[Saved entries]
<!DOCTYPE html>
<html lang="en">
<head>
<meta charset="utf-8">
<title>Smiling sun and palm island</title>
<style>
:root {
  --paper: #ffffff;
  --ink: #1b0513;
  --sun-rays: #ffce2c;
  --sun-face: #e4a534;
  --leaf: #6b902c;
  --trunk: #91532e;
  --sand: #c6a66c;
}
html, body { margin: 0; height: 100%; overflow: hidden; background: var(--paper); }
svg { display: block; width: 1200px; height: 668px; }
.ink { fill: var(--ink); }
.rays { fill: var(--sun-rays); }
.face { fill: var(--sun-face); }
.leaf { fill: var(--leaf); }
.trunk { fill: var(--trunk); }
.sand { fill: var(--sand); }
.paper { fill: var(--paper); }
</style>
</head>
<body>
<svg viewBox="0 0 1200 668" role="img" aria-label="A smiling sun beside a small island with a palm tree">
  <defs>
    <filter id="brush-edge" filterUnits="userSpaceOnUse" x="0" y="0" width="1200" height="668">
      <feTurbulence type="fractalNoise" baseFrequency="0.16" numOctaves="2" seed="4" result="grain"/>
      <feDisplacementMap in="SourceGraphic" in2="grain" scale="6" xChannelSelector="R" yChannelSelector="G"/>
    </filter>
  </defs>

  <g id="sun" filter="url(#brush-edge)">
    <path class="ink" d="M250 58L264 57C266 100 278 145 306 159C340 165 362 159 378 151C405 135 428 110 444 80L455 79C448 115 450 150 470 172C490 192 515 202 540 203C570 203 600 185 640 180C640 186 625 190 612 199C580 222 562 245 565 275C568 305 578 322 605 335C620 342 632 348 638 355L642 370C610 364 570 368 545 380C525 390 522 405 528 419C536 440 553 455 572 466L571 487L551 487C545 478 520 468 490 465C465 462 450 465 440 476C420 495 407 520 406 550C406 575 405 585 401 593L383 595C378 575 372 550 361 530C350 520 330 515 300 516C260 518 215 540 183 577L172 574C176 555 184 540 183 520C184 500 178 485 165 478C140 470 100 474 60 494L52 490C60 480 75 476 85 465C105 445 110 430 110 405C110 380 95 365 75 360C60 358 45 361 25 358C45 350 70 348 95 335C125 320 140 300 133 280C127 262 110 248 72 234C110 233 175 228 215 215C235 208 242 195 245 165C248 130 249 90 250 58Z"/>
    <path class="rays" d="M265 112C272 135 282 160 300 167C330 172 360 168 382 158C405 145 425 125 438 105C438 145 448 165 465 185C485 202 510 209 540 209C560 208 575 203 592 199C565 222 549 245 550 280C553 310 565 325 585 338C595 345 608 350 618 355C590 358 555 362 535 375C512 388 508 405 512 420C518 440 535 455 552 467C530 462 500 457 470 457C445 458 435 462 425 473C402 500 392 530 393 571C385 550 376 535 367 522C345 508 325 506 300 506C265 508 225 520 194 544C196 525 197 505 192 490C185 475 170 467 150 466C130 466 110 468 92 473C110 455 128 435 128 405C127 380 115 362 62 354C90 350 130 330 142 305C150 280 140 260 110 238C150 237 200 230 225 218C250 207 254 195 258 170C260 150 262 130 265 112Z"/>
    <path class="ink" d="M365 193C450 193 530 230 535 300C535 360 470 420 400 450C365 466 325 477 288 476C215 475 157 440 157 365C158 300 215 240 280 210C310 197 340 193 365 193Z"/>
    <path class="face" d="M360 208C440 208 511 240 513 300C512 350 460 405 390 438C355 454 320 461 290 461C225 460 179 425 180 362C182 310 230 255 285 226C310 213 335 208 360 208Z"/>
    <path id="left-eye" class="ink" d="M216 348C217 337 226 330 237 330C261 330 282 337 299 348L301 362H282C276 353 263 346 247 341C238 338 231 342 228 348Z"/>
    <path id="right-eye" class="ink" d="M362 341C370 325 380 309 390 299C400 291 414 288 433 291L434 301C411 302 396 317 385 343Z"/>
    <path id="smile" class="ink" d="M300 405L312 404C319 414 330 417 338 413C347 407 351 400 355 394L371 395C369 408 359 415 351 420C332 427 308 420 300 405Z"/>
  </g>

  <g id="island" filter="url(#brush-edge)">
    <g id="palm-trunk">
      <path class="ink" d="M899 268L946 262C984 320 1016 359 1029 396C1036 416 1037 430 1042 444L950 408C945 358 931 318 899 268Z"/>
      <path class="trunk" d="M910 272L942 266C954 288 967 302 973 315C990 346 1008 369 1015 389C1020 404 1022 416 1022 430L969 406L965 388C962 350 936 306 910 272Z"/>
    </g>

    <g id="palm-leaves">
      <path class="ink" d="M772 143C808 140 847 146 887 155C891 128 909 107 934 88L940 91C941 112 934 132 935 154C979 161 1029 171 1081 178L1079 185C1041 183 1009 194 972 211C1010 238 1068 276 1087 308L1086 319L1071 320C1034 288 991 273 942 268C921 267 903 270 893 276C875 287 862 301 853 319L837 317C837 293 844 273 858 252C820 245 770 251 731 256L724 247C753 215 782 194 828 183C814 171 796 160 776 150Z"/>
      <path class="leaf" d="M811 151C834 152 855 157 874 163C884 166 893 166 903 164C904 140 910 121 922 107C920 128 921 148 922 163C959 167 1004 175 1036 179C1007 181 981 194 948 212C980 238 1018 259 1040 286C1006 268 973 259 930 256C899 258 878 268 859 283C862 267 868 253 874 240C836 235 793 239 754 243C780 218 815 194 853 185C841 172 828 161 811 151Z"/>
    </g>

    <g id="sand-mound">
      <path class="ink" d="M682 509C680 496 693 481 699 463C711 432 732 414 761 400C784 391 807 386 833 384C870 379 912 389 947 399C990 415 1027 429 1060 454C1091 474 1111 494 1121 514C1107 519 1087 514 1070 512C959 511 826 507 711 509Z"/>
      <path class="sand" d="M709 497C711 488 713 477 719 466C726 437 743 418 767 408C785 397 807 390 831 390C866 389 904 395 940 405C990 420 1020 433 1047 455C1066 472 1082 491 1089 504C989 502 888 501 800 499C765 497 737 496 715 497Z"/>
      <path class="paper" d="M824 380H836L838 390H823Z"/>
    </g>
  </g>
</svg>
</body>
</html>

--

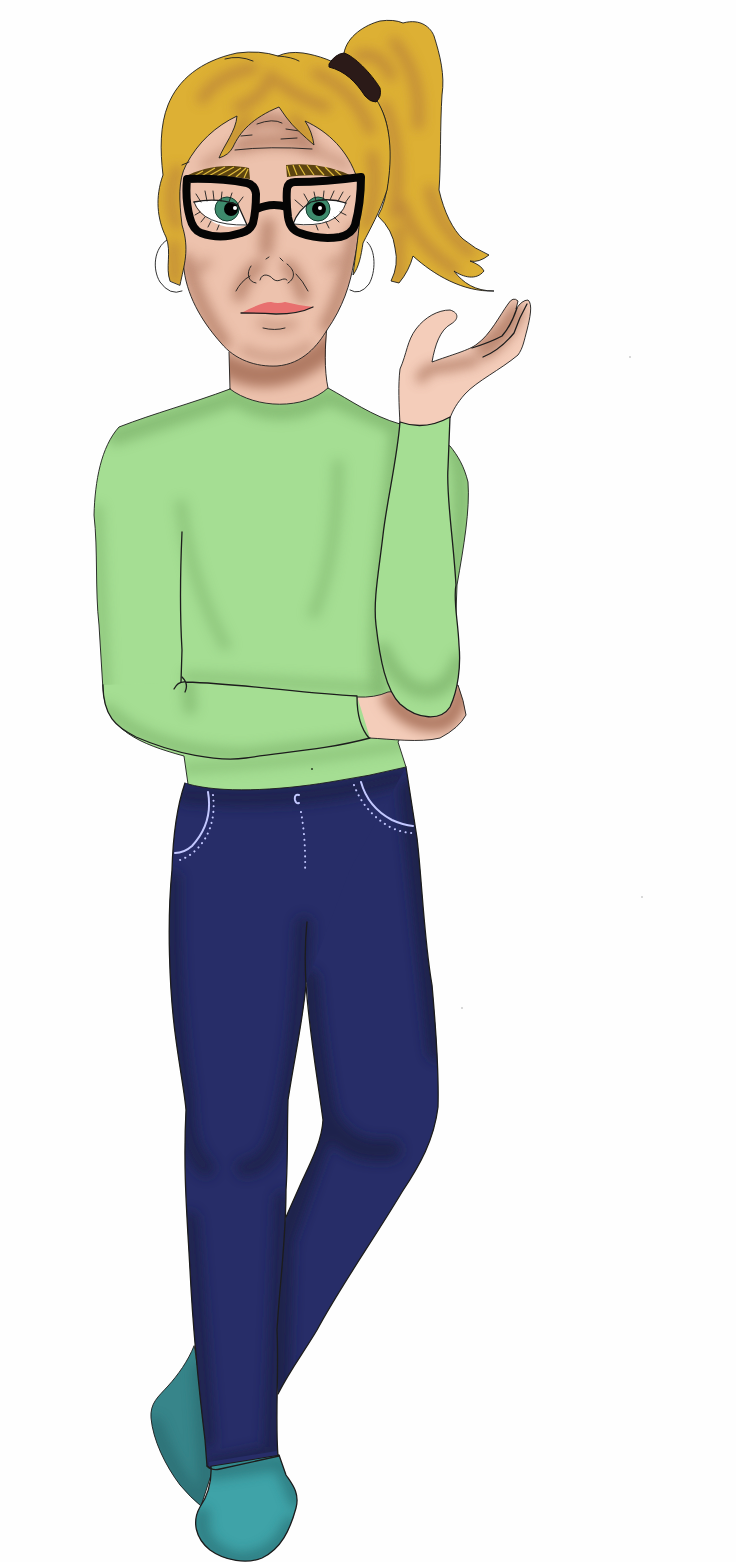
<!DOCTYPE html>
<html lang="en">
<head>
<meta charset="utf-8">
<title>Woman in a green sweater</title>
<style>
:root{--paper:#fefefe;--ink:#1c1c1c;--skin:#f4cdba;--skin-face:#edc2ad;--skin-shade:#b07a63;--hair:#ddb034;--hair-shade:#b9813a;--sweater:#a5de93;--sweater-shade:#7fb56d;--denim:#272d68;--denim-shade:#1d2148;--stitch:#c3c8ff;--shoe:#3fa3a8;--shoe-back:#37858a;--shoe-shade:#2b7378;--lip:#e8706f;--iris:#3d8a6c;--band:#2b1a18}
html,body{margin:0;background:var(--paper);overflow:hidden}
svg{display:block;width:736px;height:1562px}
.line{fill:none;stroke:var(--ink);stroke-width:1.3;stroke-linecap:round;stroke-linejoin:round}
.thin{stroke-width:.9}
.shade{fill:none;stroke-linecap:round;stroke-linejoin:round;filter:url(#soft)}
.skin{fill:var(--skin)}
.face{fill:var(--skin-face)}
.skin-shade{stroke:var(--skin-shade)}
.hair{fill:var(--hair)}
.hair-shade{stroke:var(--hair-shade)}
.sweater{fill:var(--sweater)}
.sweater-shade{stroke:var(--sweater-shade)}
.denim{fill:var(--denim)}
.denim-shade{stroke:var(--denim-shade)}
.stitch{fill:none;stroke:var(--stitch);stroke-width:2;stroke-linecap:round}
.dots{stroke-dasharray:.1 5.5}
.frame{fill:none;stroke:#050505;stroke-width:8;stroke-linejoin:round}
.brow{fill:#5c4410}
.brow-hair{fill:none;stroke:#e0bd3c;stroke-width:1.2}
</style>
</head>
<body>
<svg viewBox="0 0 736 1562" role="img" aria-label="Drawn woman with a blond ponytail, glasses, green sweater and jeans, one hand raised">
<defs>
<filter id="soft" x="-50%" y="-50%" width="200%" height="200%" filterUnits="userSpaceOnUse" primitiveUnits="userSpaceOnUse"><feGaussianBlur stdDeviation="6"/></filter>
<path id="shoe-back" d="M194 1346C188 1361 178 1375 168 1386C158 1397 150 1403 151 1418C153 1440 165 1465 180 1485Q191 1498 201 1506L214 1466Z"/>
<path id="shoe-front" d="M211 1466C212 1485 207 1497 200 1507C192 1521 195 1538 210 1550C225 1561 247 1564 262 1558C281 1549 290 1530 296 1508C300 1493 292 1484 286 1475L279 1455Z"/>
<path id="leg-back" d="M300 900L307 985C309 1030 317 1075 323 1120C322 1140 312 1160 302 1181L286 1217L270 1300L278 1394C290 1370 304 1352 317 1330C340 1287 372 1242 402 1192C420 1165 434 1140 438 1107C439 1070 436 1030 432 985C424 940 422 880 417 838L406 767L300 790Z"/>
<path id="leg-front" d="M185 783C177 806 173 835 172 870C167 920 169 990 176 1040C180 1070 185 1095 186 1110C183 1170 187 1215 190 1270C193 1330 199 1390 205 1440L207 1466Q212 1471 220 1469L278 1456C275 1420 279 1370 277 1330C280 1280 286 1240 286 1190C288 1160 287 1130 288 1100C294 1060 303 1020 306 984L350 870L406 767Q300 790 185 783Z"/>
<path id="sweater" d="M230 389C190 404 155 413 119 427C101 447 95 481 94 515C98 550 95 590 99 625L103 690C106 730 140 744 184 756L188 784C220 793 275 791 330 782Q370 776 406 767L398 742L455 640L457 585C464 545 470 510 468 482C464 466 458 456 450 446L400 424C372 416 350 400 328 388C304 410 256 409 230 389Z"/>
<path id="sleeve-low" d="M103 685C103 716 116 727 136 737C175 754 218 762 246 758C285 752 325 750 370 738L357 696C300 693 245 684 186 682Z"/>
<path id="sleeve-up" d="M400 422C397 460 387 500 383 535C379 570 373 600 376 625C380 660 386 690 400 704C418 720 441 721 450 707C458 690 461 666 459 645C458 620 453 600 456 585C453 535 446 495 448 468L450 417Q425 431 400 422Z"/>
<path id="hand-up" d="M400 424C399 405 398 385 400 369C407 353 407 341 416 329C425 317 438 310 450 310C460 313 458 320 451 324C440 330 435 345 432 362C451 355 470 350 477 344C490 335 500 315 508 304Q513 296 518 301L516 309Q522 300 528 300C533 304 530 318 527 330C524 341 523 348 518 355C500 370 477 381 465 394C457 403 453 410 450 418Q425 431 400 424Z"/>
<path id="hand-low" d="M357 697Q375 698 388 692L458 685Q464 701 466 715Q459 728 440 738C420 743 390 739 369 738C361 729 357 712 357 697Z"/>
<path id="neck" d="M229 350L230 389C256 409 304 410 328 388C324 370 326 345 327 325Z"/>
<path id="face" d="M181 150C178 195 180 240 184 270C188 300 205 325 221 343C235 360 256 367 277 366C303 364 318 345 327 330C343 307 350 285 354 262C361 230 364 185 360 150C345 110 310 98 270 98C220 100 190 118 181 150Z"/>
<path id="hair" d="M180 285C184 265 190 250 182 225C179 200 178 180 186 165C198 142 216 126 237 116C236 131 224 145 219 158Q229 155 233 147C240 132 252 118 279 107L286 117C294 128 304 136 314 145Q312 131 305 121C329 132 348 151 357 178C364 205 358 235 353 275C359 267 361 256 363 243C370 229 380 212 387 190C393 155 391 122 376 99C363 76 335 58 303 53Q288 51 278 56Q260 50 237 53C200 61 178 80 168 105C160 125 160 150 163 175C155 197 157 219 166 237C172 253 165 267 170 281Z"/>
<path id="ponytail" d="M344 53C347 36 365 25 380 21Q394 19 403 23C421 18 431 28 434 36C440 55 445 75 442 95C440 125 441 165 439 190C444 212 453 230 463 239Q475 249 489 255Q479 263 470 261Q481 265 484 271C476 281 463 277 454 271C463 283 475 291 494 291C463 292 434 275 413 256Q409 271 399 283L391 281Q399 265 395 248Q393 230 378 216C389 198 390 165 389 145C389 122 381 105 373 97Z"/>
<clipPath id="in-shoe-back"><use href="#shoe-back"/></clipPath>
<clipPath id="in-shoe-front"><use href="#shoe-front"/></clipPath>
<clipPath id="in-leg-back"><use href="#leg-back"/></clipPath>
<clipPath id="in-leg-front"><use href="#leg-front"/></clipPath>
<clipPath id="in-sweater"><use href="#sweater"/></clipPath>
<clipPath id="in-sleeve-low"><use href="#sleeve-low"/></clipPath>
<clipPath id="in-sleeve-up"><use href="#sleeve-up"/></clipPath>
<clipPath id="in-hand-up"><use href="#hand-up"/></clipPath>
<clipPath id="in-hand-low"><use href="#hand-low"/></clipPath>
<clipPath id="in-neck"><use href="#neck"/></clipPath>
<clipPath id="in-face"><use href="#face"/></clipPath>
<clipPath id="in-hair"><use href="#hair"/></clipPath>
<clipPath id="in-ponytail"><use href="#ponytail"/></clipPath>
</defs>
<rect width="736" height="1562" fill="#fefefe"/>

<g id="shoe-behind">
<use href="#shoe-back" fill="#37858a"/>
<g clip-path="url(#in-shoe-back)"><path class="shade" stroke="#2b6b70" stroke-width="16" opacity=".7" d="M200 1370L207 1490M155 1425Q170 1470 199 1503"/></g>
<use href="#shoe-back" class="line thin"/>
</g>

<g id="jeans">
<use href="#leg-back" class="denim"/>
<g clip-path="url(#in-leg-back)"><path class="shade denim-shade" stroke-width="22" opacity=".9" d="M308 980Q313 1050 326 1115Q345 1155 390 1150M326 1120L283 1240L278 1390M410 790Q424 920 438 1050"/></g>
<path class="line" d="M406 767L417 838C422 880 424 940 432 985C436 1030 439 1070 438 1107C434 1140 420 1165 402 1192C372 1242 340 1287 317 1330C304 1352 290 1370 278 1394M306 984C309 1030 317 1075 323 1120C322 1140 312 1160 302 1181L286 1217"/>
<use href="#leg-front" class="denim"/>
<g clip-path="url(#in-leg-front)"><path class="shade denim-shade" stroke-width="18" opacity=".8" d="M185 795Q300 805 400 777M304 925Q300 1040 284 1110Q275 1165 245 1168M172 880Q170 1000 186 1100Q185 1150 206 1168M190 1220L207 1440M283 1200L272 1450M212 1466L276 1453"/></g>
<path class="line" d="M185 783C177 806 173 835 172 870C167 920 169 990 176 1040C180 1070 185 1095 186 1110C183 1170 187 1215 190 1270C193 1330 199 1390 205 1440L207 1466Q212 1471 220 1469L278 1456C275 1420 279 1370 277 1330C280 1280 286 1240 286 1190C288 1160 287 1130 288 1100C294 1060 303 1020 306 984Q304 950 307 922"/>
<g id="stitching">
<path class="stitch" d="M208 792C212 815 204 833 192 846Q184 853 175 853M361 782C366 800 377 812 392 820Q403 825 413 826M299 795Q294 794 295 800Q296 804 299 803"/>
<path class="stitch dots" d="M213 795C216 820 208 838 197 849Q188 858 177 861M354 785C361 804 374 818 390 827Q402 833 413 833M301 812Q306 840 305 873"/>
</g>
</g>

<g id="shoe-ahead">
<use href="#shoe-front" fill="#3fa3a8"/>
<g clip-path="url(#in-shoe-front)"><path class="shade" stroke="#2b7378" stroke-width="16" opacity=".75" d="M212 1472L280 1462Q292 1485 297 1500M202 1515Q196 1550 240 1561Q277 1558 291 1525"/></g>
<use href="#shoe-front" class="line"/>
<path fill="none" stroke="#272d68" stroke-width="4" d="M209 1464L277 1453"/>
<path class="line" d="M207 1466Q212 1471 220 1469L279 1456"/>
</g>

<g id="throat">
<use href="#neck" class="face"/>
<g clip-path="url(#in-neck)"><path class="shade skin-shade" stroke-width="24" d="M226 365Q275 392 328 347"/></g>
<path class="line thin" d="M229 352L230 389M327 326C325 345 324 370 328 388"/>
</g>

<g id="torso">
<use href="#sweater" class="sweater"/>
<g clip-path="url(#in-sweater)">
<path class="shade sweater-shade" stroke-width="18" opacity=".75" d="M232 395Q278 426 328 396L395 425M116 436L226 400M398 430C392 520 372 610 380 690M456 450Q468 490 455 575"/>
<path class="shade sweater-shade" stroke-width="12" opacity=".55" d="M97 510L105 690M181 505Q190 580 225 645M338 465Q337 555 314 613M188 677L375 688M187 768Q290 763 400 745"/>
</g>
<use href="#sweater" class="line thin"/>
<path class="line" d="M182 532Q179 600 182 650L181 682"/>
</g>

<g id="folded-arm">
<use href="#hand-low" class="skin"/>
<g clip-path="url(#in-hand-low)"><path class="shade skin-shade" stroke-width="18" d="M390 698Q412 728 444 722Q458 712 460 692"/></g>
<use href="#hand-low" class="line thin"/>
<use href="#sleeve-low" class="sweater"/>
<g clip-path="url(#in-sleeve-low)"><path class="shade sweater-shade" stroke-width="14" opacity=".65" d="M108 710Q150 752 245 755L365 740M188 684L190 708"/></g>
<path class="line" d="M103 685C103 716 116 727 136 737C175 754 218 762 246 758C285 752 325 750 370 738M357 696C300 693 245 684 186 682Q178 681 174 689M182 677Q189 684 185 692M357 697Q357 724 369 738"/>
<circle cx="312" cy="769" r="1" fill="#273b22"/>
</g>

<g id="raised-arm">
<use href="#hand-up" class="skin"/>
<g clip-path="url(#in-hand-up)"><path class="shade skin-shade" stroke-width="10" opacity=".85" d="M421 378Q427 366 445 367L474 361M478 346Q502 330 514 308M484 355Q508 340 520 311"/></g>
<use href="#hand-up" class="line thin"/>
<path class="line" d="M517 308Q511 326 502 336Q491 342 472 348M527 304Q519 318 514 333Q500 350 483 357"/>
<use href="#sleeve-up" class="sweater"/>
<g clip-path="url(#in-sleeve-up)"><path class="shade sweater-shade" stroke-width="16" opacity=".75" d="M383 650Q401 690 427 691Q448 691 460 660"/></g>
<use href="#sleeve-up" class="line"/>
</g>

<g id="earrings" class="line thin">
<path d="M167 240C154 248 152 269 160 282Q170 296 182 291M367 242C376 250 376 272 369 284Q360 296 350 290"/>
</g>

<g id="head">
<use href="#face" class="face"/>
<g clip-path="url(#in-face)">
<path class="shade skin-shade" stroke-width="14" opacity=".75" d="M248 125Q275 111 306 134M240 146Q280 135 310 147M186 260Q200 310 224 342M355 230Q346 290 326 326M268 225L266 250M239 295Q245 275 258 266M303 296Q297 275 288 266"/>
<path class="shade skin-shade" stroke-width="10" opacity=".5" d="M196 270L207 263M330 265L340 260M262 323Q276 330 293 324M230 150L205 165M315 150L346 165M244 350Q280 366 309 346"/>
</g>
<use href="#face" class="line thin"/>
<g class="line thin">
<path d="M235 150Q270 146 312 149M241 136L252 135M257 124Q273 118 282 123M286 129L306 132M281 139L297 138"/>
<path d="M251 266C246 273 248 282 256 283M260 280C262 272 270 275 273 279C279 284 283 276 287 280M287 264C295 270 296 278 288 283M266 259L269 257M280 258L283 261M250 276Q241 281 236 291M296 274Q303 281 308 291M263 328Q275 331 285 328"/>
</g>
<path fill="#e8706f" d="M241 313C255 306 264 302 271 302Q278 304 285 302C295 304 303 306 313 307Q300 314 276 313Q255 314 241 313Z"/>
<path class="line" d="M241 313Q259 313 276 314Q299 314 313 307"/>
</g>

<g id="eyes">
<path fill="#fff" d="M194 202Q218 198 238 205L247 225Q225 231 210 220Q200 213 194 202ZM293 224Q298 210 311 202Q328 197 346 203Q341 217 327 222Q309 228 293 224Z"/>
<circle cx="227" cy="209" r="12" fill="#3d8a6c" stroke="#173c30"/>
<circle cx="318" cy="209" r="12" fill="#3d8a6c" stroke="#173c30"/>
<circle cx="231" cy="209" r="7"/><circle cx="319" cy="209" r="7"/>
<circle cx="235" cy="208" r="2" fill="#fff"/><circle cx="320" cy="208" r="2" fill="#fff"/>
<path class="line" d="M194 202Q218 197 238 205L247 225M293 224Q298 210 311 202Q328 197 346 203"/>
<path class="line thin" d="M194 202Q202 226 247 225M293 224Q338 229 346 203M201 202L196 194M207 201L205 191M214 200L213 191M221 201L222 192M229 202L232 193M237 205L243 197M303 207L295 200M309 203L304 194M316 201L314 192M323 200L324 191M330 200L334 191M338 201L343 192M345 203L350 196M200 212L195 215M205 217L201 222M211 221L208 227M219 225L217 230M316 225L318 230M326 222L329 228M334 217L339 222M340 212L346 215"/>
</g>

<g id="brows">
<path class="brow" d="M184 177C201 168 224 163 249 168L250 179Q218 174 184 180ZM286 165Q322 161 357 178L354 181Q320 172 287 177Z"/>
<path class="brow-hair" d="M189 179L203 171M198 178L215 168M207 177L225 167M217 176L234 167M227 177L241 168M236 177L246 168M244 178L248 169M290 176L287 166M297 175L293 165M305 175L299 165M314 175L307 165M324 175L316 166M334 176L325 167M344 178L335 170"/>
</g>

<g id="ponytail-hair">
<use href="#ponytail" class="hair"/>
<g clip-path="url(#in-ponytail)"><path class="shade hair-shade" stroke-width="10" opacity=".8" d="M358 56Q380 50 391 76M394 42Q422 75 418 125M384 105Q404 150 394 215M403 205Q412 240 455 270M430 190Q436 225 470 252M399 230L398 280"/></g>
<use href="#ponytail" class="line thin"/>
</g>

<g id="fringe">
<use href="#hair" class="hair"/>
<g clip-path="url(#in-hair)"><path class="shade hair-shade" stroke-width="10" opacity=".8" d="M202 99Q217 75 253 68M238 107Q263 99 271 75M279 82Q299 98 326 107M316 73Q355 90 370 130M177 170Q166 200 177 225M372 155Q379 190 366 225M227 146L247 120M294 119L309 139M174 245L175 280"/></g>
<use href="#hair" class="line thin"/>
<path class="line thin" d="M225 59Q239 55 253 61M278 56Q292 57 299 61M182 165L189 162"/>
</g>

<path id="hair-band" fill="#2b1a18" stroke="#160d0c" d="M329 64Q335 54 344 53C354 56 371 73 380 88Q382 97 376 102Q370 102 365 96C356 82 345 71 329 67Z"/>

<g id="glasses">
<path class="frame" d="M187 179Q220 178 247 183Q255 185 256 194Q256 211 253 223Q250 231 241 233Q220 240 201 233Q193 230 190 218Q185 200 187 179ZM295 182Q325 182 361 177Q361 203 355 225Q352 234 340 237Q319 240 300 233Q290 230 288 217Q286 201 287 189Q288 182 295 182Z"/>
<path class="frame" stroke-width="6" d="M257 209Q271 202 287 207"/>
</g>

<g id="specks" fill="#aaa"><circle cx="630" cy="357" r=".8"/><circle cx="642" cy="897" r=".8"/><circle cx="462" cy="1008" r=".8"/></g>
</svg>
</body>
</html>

Exercise:
Among the lines above, list those that contain the word "trunk".

Result for this task:
  --trunk: #91532e;
.trunk { fill: var(--trunk); }
    <g id="palm-trunk">
      <path class="trunk" d="M910 272L942 266C954 288 967 302 973 315C990 346 1008 369 1015 389C1020 404 1022 416 1022 430L969 406L965 388C962 350 936 306 910 272Z"/>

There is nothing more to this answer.